Hanson said the netting locations in the survey haven’t changed in 45 years and fail to count large numbers of walleyes that have moved to deeper water. That includes expansive mud flat locations that local fishing experts say are underrepresented in the gill net survey.
But Vandergoot said the DNR follows standard procedures by sticking to the same netting locations year after year, producing standardized results.
“No agency chases fish with nets,’’ he said. Getting strong spatial coverage with nets is important and the DNR’s net placement during the fall walleye survey is intense, Vandergoot said.
He said Minnesota’s gill nets are unlike nets in other states because they don’t include a large mesh size to capture the biggest walleyes. But he said the difference is “not a game changer’’ and added that a larger mesh size now would confuse data comparisons.

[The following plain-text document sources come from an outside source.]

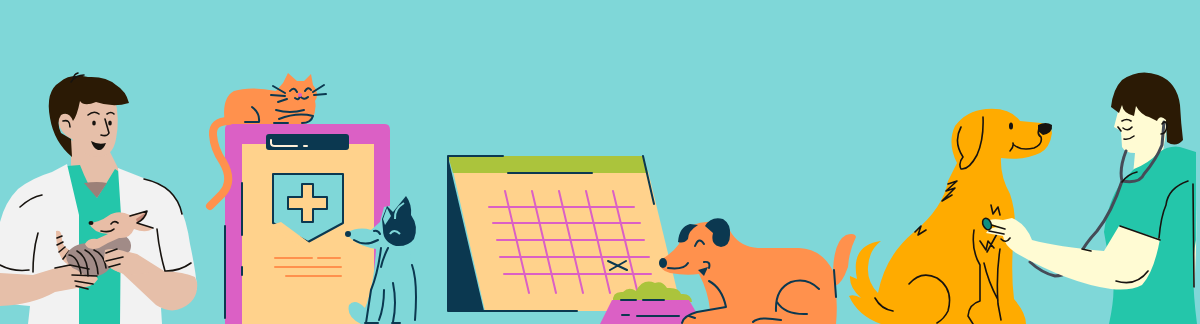
<!DOCTYPE html>
<html lang="en">
<head>
<meta charset="utf-8">
<title>Veterinary clinic banner</title>
<style>
:root{
  --sky:#7fd7d8; --navy:#0b3850; --ink:#17130f; --hair:#2b1a05;
  --scrubs:#24c6aa; --coat:#f2f2f2; --skin:#e6bfa9; --pale:#fffbd3;
  --armadillo:#e8bda6; --shell:#a18b87; --orange:#ff914d; --pink:#db60c5;
  --paper:#ffd28c; --lime:#abc43c; --gold:#ffab00;
}
html,body{margin:0;height:100%;overflow:hidden;background:var(--sky)}
.banner{display:block;width:1200px;height:324px;background:var(--sky)}
.line{fill:none;stroke:var(--ink);stroke-width:1.6;stroke-linecap:round;stroke-linejoin:round}
.trim{fill:none;stroke:var(--navy);stroke-width:2;stroke-linecap:round;stroke-linejoin:round}
.navy{fill:var(--navy)} .hair{fill:var(--hair)} .scrubs{fill:var(--scrubs)} .coat{fill:var(--coat)}
.skin{fill:var(--skin)} .pale{fill:var(--pale)} .armadillo{fill:var(--armadillo)} .shell{fill:var(--shell)}
.orange{fill:var(--orange)} .pink{fill:var(--pink)} .paper{fill:var(--paper)} .lime{fill:var(--lime)}
.gold{fill:var(--gold)} .sky{fill:var(--sky)} .ink{fill:var(--ink)}
.grid{fill:none;stroke:var(--pink);stroke-width:2;stroke-linecap:round}
.note{fill:none;stroke:var(--orange);stroke-width:2;stroke-linecap:round}
.tube{fill:none;stroke:#454b57;stroke-width:3;stroke-linecap:round;stroke-linejoin:round}
</style>
</head>
<body>
<svg class="banner" viewBox="0 0 1200 324" role="img" aria-label="Two vets caring for an armadillo, cats and dogs beside a medical clipboard and a calendar">

  <g id="vet-with-armadillo">
    <path class="skin" d="M71 140 L71 168 L96 198 L119 170 L110 152 Z"/>
    <path class="scrubs" d="M67 166 L80 165 Q88 186 97 198 Q106 184 115 169 L121 173 L124 324 L78 324 Z"/>
    <path fill="#9c8078" d="M84 183 Q98 181 107 183 L97 198 Z"/>
    <path class="coat" d="M67 164 L79 215 L79 324 L28 324 L30 306 Q3 305 -2 294 L-2 232 Q2 205 18 189 Q32 178 52 172 Z"/>
    <path class="coat" d="M118 168 L146 179 Q170 186 178 202 Q187 221 190 244 Q196 272 197 288 Q192 305 161 308 L162 324 L120 324 L121 215 Z"/>
    <path class="skin" d="M0 273 Q17 274 33 275 L69 264 Q84 262 90 268 L98 279 Q93 288 77 288 L55 292 Q32 305 0 306 Z"/>
    <path class="skin" d="M197 282 Q199 300 182 308 Q170 314 156 305 L122 273 Q105 268 103 258 Q105 246 117 249 L137 254 L164 271 Q184 272 195 277 Z"/>
    <path class="line" d="M0 265 Q13 272 29 270 M38 233 Q33 250 33 272 M20 207 Q31 197 42 195 M166 271 Q180 271 191 263 M157 229 Q159 250 165 271 M144 179 Q176 186 182 214"/>

    <path class="skin" d="M62 97 Q66 89 76 91 L115 99 Q120 119 116 139 Q113 156 99 157 Q81 157 72 139 Q59 133 58 119 Q59 111 68 114 Z"/>
    <path class="hair" d="M72 157 Q54 142 50 118 Q45 91 60 82 Q70 73 88 77 Q106 76 116 85 Q126 91 129 103 Q113 108 96 102 Q84 107 80 101 Q77 116 73 121 Q69 111 61 115 Q56 122 61 133 L71 139 Z"/>
    <path class="line" d="M71 82 Q76 75 84 75 M73 79 Q74 74 78 73 M63 121 Q70 119 70 127 M88 115 Q94 110 99 114 M107 114 Q111 111 114 114 M105 119 L109 133 Q107 137 101 135"/>
    <ellipse class="ink" cx="94" cy="123" rx="1.8" ry="2.6"/>
    <ellipse class="ink" cx="110" cy="123" rx="1.8" ry="2.6"/>
    <path class="ink" d="M91 141 Q98 145 106 143 Q103 151 98 150 Q93 148 91 141 Z"/>

    <g id="armadillo">
      <path class="armadillo" d="M56 231 Q62 229 62 240 Q63 249 73 251 L69 265 Q56 259 56 231 Z"/>
      <path class="line" d="M57 238 L62 236 M57 245 L63 242 M59 252 L65 247 M63 259 L69 251"/>
      <path class="shell" d="M66 255 Q73 242 92 243 Q104 233 123 235 Q134 240 130 251 Q118 259 106 272 Q92 282 77 270 Q66 266 66 255 Z"/>
      <path class="armadillo" d="M89 223 Q100 222 108 216 Q118 209 130 215 L147 211 Q148 219 137 223 L153 228 Q147 234 134 229 Q130 239 119 238 Q109 242 99 248 Q88 251 85 244 Q88 238 97 239 L108 234 Q93 233 89 223 Z"/>
      <path fill="#c48676" d="M136 219 L145 213 Q144 219 137 222 Z"/>
      <path class="line" d="M130 216 L147 211 Q145 219 137 223 L153 228 M111 224 Q114 220 118 223 M101 231 Q110 233 114 229 M69 255 Q78 256 81 274 M77 251 Q88 257 88 276 M85 250 Q97 256 98 274 M94 250 Q104 254 106 268"/>
      <ellipse class="ink" cx="91" cy="223" rx="2.5" ry="2"/>
    </g>
    <path class="skin" d="M105 250 Q117 246 138 257 L149 273 L128 275 Q108 270 104 260 Z"/>
    <path class="line" d="M117 249 L106 253 M123 257 L106 261 M120 264 L109 267 M55 268 L70 265 L89 269 M72 275 L97 276 M75 281 L93 284 M76 286 L88 289"/>
  </g>

  <g id="clipboard">
    <path class="pink" d="M225 324 V129 Q225 124 231 124 H385 Q390 124 390 130 V324 Z"/>
    <path class="paper" d="M242 324 V144 H374 V324 Z"/>
    <rect class="navy" x="266" y="134" width="83" height="16" rx="3"/>
    <path fill="none" stroke="#fff0d8" stroke-width="2" stroke-linecap="round" d="M271 140 V143 Q271 146 275 146 H297 M304 146 H307"/>
    <path class="trim" d="M225 226 V318 M242 183 V235 M242 267 V275 M389 231 V242"/>
    <path class="sky" stroke="#0b3850" stroke-width="2" stroke-linejoin="round" d="M273 174 H343 V223 L308 242 L273 223 Z"/>
    <path class="paper" stroke="#0b3850" stroke-width="2" stroke-linejoin="round" d="M302 184 H313 V197 H327 V209 H313 V222 H302 V209 H288 V197 H302 Z"/>
    <path class="paper" d="M281 222 L315 247 L303 249 L268 226 Z"/>
    <path class="note" d="M275 258 H312 M318 258 H340 M275 267 H341 M286 276 H341"/>
  </g>

  <g id="resting-cat">
    <path fill="none" stroke="#ff914d" stroke-width="8" stroke-linecap="round" d="M229 121 Q212 121 213 135 Q214 149 223 162 Q234 181 222 194 L210 206"/>
    <path class="orange" d="M225 124 Q221 98 234 91 Q250 86 276 91 L283 83 L288 73 L297 81 L304 81 L311 74 L313 85 Q320 94 315 101 Q317 110 312 119 L304 124 Z"/>
    <path class="trim" d="M245 122 H259 Q260 113 252 107 M276 110 Q290 114 304 110 M274 123 H288 M279 119 Q297 112 313 116 Q311 123 302 123 M290 91 Q294 86 297 92 M305 91 Q308 86 311 90 M295 98 Q299 101 300 96 Q304 101 308 97"/>
    <path class="trim" stroke-width="1.5" d="M273 86 L285 93 M271 95 L285 96 M278 102 L287 99 M313 92 L324 85 M314 95 L326 94"/>
    <circle class="pink" cx="300" cy="95" r="2"/>
  </g>

  <g id="sitting-cat">
    <path class="sky" d="M346 233 Q359 226 371 230 L380 222 L384 207 L394 205 L411 204 L415 240 Q408 250 412 264 Q420 283 418 324 H361 Q346 317 349 305 Q355 298 365 308 Q374 286 376 249 Q354 245 346 233 Z"/>
    <path class="navy" d="M382 219 L387 206 L393 212 L406 196 Q412 204 411 215 Q419 226 414 239 Q408 247 396 246 Q383 242 383 230 Z"/>
    <path class="sky" d="M383 219 L387 208 L391 216 L385 225 Z"/>
    <path fill="none" stroke="#7fd7d8" stroke-width="2" d="M395 219 Q394 209 404 203 M390 234 Q394 228 400 234"/>
    <path class="trim" d="M354 240 Q365 247 378 240 M374 231 Q378 230 380 234 M381 248 Q378 273 371 290 L366 323 M388 248 Q383 258 381 267 M384 290 Q384 307 379 320 M393 283 Q397 303 393 322 M412 265 Q418 282 415 320 M365 323 H378 M392 323 H400"/>
    <circle class="navy" cx="348" cy="234" r="3"/>
  </g>

  <g id="calendar">
    <path class="navy" d="M448 157 L484 311 H448 Z"/>
    <path class="paper" d="M453 171 H648 L682 311 H485 Z"/>
    <path class="lime" d="M448 156 H643 L648 173 H453 Z"/>
    <path class="trim" d="M448 311 V156 H503 M508 173 H592 M643 156 L654 204 M448 311 H484 L577 311"/>
    <path class="grid" d="M489 207 H634 M493 223 H640 M497 240 H644 M500 257 H649 M504 274 H651 M505 191 L529 293 M532 191 L556 293 M559 191 L583 293 M586 191 L610 293 M613 191 L637 290"/>
    <path class="trim" d="M608 261 L627 270 M626 261 L610 270"/>
  </g>

  <g id="dog-and-bowl">
    <path class="lime" d="M613 302 Q612 291 623 292 Q629 286 636 291 Q643 278 655 283 Q662 280 667 288 Q679 287 681 294 Q691 293 692 302 Z"/>
    <path class="pink" d="M612 300 H689 L703 324 H600 Z"/>
    <path class="trim" d="M621 300 H636 M643 300 H664 M622 315 H629 M637 316 H679"/>
    <path class="orange" d="M660 260 Q672 254 679 244 Q682 224 706 222 Q724 219 732 234 Q741 247 758 248 H799 Q822 249 833 271 Q834 241 846 235 Q855 232 856 237 Q849 251 848 267 Q842 284 835 286 Q838 303 836 324 H682 Q684 315 696 313 L710 310 Q708 291 699 274 Q686 276 670 273 Q658 270 660 260 Z"/>
    <path class="navy" d="M678 242 Q679 227 690 224 L698 225 Q688 231 688 239 Q684 244 678 242 Z"/>
    <path class="navy" d="M705 226 Q711 216 723 219 Q731 224 730 235 Q730 246 721 247 Q710 245 713 233 Z"/>
    <ellipse class="navy" cx="663" cy="263" rx="4" ry="5"/>
    <path class="navy" d="M698 270 L708 267 L704 276 Z"/>
    <path class="trim" d="M695 246 Q699 236 704 244 M668 268 Q684 270 688 263 M704 262 Q711 261 709 268 M709 281 Q722 288 726 307 L697 312 Q683 316 682 323 M689 316 L695 318 M776 311 Q775 289 791 282 Q807 277 819 289 M777 302 Q785 315 807 314 M753 322 Q758 316 781 320 M834 270 L836 297"/>
  </g>

  <g id="golden-dog">
    <path class="gold" d="M881 241 Q869 250 868 267 Q867 282 878 293 Q885 256 914 232 Q943 208 948 181 L957 163 Q947 143 955 126 Q966 111 986 109 Q1010 107 1020 121 L1041 123 Q1052 125 1052 133 Q1050 148 1040 153 Q1023 161 1001 158 Q1000 176 1010 194 Q1018 217 1013 245 Q1011 275 1014 299 Q1026 313 1026 324 H881 Q858 316 849 296 Q854 294 861 298 Q849 287 850 276 L857 279 Q850 245 881 241 Z"/>
    <path class="line" d="M983 117 Q984 139 977 155 Q969 170 961 169 Q958 163 963 157 Q953 142 961 127 M1040 126 Q1036 134 1041 137 Q1043 144 1034 148 Q1021 151 1014 145 M1010 151 Q1014 147 1013 143 M948 184 L957 181 L946 191 L955 188 L942 201 L952 195 M915 232 L921 226 L918 235 L926 230 M991 205 L993 214 L998 207 L1000 215 M974 230 Q971 250 980 265 L980 301 Q969 304 968 316 L973 324 M984 263 Q988 281 998 300 M998 232 L987 252 M1000 249 Q996 275 998 304 L1001 320 M909 284 Q921 270 937 278 Q954 289 948 311 Q944 319 937 323 M893 311 Q881 309 875 298 M980 241 L986 250 L988 241 L994 248"/>
    <path class="ink" d="M1038 125 Q1046 121 1052 125 Q1053 133 1043 135 L1038 131 Z"/>
    <ellipse class="ink" cx="1011" cy="126" rx="2" ry="3.5"/>
  </g>

  <g id="vet-with-stethoscope">
    <path class="pale" d="M1181 205 L1196 205 Q1197 250 1194 288 L1183 290 Z"/>
    <path class="pale" d="M1120 104 L1153 100 L1168 121 L1163 151 L1153 165 L1133 175 L1135 153 Q1125 153 1122 147 L1121 131 L1114 127 Z"/>
    <path class="hair" d="M1111 107 Q1113 89 1122 80 Q1139 68 1158 75 Q1177 82 1180 105 Q1181 124 1183 140 Q1176 148 1167 142 L1166 120 Q1160 114 1157 121 L1149 117 Q1141 115 1136 106 L1134 116 Q1123 113 1122 105 L1119 113 Z"/>
    <path class="scrubs" d="M1134 169 Q1149 163 1158 153 Q1169 145 1180 147 L1196 152 V240 Q1190 270 1197 324 H1109 Q1115 296 1113 282 L1104 232 Q1108 201 1121 183 Z"/>
    <path class="tube" d="M1122 181 Q1119 169 1126 151 M1122 181 Q1140 184 1144 174 Q1156 160 1162 145 L1164 122 M1122 181 Q1112 212 1097 231 Q1084 245 1078 258 Q1070 276 1055 276 Q1042 273 1030 262"/>
    <path class="pale" d="M1119 226 L1160 239 Q1154 272 1142 285 Q1131 291 1111 289 Q1068 283 1016 253 Q1004 245 1003 236 L986 233 Q989 227 999 227 L986 222 Q990 218 1003 220 L1012 218 Q1026 224 1032 240 Q1058 247 1104 251 Z"/>
    <path class="line" d="M988 224 L1005 229 M989 231 L1004 234 M1001 239 Q1006 244 1010 238 M1082 249 L1091 251 M1116 281 Q1136 287 1148 271 M1159 238 Q1161 216 1166 205 Q1168 188 1188 181 M1122 182 Q1128 174 1137 172 M1120 226 L1160 240 M1193 184 L1194 287 M1122 121 Q1127 118 1131 121 M1123 128 Q1128 132 1132 127 M1118 127 L1121 131 M1124 139 Q1129 140 1134 136"/>
    <path class="line" d="M1162 124 Q1166 119 1167 126 Q1166 134 1161 134"/>
    <ellipse cx="987" cy="224" rx="4" ry="6" fill="#0e8f80" stroke="#17130f" stroke-width="1.5" transform="rotate(-25 987 224)"/>
  </g>
</svg>
</body>
</html>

He also said Minnesota uses a white-tinged multifilament netting material that could be more visible to walleyes than monofilament nets used by fisheries manager on other big walleye lakes. But remaining consistent in the type of netting — rather than changing materials — is most important for accurately detecting walleye population trends, Vandergoot said.
Hanson said MLFAC members doubt the validity of DNR estimates on fishing pressure. The estimates are vital to calculating how fast anglers are approaching each season’s walleye quota.
Vandergoot said the estimates are based on solid surveying of anglers about their catch. In fact, the DNR puts more effort into the so-called creel surveys on Mille Lacs than do fisheries managers on Ohio’s portion of Lake Erie, a recreational walleye fishery three times the size of Mille Lacs, he said.
Hanson said critics of the DNR don’t question the intensity of creel surveys. Rather, they wanted the panel to evaluate whether the DNR’s “expansions’’ of creel data exaggerate overall fishing pressure on the lake.
Vandergoot’s panel looked at the DNR’s use of “hooking mortality’’ to estimate how many fish die after being caught and released. Some MLFAC members believe hooking mortality is overestimated. Vandergoot said the practice of calculating hooking mortality for fish caught and released is standard on certain Canadian walleye lakes. In addition, the DNR used sound science in arriving at the hooking mortality rates that it applies to the fishing season depending on temperatures and other factors.
Vandergoot said he was “blown away’’ to discover that Mille Lacs receives as much or more fishing pressure per unit of water than other large walleye lakes. He said the pounding has coincided with significant ecological changes in Mille Lacs that have included an explosion of invasive zebra mussels, a large decline in nutrients and stark increases in sunlight penetration.